BCA fingerprint examiner Jennifer Kistroski took the stand Monday as well. She said she compared all 51 fingerprints lifted from Noor and Harrity's squad car. None of them matched Justine Ruszczyk Damond. 

On cross examination, defense attorney Thomas Plunkett did a good job pointing out that doesn't rule out the possibility that Justine touched the car. "It's not your opinion that Ms. Ruszczyk did not touch the car?" he asked. "That is correct," Kistroski answered. 

Scenarios where prints would not have been left include knocking with knuckles, or tapping with the back of the hand. 

The last witness of the day was Special Agent Chris Olson - who was the BCA's lead investigator on this case. Olson began talking about the information he received right when he arrived from a group of MPD supervisors. He said he came away from that conversation "frustrated" about the lack of information, because "it just didn't make sense to me why this person was shooting from inside the squad car." 

Olson also testified of the lighting at the scene, "I could read a book," because of the overhead street light by the car, and the headlights from squad illuminating the area.  

Then, the conversation the jury has heard so much about between Olson and MPD Sgt. Shannon Barnette, as the prosecution has tried to cast doubt on the idea that Ruszczyk touched the squad. "What happened here?" Olson said he asked. "It sounds like she made contact with the car," Olson says Barnette answered.
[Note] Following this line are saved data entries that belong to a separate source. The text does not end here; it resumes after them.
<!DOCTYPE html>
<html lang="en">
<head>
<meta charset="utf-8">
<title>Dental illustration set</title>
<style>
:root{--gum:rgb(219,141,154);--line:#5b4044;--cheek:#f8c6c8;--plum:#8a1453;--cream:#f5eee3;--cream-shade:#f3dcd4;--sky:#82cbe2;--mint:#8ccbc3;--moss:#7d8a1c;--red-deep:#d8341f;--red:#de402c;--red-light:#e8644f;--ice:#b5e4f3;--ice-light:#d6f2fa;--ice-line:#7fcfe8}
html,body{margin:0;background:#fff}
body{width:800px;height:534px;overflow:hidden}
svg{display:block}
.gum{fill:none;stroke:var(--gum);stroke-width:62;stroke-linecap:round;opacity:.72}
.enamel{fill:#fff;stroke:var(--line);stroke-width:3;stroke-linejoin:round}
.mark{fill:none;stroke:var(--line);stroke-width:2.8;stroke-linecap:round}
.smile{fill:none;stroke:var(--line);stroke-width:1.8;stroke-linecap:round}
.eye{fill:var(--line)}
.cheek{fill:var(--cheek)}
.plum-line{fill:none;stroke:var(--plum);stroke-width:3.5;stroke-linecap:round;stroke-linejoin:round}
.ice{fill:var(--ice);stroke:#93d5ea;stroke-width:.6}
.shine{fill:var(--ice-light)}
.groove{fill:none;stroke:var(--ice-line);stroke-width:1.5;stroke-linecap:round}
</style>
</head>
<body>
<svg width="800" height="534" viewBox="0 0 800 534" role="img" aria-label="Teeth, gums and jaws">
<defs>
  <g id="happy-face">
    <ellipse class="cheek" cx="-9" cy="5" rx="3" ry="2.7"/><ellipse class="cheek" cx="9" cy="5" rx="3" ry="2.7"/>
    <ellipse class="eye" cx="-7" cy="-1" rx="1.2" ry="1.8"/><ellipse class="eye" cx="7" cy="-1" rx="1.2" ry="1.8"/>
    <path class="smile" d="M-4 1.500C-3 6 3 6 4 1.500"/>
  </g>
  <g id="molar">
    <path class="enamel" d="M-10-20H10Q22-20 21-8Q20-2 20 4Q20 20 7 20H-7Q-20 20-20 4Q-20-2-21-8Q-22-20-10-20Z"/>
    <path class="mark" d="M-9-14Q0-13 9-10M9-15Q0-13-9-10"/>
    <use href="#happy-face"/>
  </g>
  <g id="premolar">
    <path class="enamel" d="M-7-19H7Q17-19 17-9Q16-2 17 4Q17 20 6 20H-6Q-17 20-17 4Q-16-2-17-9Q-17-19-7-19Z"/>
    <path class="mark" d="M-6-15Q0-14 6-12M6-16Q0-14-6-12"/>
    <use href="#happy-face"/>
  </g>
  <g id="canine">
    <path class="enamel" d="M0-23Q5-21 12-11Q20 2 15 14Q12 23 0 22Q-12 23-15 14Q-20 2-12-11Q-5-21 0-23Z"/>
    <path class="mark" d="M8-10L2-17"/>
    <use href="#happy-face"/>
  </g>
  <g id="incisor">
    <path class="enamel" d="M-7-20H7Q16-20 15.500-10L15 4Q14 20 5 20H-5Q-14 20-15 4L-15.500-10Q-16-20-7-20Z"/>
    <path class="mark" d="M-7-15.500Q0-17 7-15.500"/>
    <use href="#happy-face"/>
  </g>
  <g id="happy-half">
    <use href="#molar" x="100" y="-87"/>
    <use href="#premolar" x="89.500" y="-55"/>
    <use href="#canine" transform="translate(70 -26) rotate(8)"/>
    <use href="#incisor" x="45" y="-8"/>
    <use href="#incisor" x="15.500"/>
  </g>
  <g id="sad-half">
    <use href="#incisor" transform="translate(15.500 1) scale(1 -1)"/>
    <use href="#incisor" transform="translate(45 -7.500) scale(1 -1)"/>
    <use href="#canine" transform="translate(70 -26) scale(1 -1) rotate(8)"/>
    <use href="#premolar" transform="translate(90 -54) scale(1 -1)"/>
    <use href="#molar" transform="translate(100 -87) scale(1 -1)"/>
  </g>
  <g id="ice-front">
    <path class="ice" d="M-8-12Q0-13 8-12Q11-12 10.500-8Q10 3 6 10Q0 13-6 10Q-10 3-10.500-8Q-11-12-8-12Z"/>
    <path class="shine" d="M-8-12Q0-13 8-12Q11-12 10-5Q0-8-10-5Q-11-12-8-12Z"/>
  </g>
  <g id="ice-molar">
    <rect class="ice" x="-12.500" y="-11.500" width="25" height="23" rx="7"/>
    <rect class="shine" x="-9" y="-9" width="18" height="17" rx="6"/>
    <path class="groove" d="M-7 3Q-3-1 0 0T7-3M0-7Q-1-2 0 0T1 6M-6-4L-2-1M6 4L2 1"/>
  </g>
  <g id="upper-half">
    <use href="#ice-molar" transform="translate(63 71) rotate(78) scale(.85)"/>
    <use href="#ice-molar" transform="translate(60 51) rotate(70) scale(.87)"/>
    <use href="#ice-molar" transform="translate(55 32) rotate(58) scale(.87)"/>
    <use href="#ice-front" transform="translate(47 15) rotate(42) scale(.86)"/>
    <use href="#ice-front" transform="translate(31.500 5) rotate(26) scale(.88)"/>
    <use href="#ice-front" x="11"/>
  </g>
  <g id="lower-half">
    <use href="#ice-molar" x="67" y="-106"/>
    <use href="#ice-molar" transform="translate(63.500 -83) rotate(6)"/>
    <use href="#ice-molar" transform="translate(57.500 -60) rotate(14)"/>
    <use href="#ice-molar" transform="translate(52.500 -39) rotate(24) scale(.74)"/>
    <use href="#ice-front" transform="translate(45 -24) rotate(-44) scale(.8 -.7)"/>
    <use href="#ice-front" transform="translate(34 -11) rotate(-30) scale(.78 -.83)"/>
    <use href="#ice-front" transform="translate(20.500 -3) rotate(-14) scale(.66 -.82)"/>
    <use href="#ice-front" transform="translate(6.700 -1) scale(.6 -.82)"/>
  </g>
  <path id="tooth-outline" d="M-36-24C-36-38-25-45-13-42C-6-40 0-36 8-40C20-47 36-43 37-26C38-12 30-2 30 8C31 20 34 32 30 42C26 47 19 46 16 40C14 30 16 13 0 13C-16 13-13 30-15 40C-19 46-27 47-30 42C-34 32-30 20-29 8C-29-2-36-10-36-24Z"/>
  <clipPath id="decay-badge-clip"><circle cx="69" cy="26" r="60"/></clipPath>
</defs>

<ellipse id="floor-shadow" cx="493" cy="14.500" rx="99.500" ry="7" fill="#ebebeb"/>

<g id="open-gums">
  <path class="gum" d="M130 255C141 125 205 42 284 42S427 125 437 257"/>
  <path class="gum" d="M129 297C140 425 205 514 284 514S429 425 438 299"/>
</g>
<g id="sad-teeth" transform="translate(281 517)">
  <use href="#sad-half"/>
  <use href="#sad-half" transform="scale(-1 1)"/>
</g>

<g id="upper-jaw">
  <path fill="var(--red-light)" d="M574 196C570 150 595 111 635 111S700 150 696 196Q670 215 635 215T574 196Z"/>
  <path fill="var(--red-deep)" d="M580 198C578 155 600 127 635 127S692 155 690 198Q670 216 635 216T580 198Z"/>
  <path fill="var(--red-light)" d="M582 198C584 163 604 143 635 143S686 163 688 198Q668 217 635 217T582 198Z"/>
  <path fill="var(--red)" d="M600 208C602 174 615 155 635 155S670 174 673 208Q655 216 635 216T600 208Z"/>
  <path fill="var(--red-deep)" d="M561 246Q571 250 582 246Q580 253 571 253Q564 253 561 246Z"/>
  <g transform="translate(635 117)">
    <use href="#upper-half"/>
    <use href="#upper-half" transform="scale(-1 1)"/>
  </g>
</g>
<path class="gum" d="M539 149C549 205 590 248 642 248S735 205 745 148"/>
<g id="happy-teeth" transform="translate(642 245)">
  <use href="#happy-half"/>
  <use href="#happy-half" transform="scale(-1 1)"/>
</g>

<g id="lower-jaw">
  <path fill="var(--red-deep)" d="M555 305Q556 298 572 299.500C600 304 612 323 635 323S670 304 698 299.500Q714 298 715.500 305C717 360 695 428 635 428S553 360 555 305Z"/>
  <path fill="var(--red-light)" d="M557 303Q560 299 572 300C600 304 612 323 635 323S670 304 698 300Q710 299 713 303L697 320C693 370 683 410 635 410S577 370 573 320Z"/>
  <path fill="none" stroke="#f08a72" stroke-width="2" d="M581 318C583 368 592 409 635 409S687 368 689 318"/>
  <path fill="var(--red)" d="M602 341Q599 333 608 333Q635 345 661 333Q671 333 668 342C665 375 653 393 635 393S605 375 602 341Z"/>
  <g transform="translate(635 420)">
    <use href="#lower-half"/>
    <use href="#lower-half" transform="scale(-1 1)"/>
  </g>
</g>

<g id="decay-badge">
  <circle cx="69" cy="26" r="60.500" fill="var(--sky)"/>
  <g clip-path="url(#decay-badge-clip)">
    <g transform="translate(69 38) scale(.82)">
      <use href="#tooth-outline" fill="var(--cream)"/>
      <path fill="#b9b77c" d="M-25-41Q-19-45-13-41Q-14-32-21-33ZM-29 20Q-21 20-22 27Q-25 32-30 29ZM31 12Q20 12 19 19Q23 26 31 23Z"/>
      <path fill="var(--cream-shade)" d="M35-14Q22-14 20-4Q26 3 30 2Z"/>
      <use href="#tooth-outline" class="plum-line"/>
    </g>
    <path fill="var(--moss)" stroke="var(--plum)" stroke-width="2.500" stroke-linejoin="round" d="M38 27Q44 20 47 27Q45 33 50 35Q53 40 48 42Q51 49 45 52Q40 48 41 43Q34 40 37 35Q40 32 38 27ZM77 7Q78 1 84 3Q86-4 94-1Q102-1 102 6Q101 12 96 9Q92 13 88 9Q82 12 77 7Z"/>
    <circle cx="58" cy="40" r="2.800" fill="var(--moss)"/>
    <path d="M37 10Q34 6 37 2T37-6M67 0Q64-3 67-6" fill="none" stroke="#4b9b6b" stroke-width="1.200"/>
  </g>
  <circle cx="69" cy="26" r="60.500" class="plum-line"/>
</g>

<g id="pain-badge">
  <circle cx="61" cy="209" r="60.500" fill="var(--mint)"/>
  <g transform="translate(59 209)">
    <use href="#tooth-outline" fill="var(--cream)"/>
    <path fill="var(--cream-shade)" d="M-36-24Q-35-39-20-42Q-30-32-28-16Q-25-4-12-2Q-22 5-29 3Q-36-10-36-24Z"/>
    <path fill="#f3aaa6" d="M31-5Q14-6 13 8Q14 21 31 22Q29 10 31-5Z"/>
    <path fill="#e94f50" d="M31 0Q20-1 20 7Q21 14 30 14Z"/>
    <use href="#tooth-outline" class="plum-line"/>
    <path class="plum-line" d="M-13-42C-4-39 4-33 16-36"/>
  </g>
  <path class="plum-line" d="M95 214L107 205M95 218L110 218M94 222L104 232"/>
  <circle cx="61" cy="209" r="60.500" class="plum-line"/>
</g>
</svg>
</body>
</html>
He later clarified that she used the word "slapped." 

Prosecutor Amy Sweasy said, "Where did Barnette get that info?" Olson said, "She indicated to me she had a brief conversation with Harrity about it. It was my understanding that's how she learned." 
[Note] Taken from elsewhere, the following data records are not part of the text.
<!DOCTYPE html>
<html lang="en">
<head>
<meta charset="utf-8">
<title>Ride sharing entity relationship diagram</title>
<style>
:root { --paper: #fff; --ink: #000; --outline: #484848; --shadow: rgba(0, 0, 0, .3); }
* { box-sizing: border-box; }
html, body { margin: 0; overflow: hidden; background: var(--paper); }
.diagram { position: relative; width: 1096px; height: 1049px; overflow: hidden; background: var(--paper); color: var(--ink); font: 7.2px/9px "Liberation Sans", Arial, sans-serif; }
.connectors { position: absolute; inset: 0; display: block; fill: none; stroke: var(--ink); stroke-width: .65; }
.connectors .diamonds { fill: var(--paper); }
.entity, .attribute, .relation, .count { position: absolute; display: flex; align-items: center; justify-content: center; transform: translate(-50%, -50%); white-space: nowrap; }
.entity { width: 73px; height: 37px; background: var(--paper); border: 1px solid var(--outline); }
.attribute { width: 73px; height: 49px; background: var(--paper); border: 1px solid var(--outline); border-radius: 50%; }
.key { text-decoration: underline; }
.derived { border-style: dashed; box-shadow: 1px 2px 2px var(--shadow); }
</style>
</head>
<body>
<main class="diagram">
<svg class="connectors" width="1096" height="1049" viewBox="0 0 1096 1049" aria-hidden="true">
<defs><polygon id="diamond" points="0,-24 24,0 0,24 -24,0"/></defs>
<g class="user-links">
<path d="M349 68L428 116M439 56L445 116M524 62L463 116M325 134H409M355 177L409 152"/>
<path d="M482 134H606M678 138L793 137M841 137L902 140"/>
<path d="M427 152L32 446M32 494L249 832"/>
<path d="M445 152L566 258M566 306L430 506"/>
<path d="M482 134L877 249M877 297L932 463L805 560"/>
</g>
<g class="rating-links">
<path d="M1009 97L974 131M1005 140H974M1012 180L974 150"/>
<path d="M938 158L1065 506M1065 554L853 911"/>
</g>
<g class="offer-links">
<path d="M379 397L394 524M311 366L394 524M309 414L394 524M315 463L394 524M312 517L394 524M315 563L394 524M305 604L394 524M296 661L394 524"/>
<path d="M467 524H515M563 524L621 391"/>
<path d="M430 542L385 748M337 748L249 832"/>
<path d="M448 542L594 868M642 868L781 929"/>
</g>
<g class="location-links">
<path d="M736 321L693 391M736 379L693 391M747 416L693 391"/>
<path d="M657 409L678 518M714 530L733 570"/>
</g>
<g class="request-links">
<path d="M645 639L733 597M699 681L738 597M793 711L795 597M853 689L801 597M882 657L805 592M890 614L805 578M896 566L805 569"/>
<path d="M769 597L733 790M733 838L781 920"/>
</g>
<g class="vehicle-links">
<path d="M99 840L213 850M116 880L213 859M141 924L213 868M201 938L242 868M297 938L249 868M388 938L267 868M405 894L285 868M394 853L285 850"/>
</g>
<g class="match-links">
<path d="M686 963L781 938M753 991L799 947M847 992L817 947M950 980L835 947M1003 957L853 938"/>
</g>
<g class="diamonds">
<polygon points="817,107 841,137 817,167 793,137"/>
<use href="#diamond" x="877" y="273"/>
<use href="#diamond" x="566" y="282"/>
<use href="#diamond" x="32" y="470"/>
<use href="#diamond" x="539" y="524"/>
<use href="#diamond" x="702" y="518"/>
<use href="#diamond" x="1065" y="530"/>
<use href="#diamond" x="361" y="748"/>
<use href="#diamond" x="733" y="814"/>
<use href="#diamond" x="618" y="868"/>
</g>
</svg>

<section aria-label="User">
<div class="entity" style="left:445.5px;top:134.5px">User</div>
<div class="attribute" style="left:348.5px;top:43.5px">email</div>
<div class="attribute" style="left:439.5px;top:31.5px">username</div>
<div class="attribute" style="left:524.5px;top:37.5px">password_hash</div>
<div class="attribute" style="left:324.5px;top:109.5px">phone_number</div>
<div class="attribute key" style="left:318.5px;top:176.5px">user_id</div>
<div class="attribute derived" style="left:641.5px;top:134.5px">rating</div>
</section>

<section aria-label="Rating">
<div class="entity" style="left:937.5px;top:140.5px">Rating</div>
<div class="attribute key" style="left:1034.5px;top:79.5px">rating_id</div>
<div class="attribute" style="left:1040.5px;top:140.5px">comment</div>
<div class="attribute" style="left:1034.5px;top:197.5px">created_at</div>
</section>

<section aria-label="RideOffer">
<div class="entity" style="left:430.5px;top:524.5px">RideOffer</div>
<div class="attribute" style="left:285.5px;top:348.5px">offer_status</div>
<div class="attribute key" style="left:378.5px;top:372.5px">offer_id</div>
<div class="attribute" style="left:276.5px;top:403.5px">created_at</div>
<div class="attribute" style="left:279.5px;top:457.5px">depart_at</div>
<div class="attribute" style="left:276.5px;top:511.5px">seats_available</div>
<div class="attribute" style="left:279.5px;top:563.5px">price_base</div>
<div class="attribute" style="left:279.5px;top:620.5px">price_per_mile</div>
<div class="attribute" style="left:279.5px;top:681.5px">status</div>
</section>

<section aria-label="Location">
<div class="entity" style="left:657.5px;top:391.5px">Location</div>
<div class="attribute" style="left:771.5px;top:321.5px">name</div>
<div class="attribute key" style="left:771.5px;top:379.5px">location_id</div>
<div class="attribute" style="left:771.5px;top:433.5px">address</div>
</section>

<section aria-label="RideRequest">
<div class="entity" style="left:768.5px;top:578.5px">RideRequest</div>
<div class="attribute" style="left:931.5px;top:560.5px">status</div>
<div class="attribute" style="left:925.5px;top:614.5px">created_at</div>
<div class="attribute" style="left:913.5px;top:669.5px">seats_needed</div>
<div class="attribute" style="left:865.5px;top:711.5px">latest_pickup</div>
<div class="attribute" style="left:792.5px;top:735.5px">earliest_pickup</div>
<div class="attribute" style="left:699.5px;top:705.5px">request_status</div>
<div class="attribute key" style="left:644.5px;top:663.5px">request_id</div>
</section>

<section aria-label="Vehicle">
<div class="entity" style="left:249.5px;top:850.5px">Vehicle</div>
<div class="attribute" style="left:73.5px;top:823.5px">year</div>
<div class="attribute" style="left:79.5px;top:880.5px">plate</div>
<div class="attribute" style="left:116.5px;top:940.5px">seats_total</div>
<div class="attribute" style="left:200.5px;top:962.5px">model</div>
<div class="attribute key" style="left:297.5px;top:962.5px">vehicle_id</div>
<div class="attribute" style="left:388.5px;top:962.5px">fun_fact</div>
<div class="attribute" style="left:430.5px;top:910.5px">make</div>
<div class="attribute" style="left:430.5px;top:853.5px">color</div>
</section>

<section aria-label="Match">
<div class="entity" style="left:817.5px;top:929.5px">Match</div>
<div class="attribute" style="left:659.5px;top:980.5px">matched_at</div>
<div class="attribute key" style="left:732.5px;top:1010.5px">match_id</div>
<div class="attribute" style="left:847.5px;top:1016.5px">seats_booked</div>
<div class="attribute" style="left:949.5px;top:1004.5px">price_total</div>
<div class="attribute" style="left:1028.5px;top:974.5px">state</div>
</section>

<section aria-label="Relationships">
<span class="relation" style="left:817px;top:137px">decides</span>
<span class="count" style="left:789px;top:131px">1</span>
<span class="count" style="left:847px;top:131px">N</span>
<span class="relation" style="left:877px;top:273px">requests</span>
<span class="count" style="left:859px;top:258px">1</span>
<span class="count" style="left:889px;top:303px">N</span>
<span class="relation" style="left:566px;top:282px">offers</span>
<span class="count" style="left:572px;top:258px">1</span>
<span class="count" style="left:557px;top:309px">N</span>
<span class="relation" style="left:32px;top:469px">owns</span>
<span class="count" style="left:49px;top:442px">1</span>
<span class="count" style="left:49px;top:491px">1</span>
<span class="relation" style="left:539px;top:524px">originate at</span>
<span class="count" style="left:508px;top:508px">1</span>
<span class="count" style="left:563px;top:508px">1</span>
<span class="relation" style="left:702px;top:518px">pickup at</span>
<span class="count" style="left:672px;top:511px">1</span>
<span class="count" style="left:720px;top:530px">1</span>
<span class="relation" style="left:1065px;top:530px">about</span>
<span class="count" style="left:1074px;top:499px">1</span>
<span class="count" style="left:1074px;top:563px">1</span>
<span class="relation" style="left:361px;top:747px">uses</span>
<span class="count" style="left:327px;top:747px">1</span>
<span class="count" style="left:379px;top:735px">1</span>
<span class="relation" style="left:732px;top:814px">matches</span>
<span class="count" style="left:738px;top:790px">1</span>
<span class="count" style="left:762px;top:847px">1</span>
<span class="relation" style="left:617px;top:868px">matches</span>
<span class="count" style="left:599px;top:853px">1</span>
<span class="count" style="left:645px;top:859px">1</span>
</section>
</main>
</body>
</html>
Barnette last week strongly denied that she told Olson about a slap or contact with the squad. And Harrity denied that he told that to Barnette.

Sweasy then brought up language used in a BCA search warrant application to get access to Ruszczyk's house. Olson said he was relying on that information from Barnette that there was a slap. Sweasy also asked why the application says that they don't know how Ruszczyk died. 

Olson admitted he knew at that point that Ruszczyk was shot by an officer from inside the squad. Sweasy said, "Why isn't that information in the search warrant?" Olson said he didn't know. When Sweasy said, "Fair to say quite a bit of information was left out?" Olson agreed.

Olson also volunteered a lot of information about how this scene was "different." "There was a conspicuous absence of information. It was quiet. I just wasn't getting any info about what happened." Sweasy asked why not. Olson said, "I just don't know that anyone had discussed what happened."

Olson's testimony will continue Tuesday morning. KARE 11's Lou Raguse has been following the trial from inside the courtroom and is posting updates to Twitter.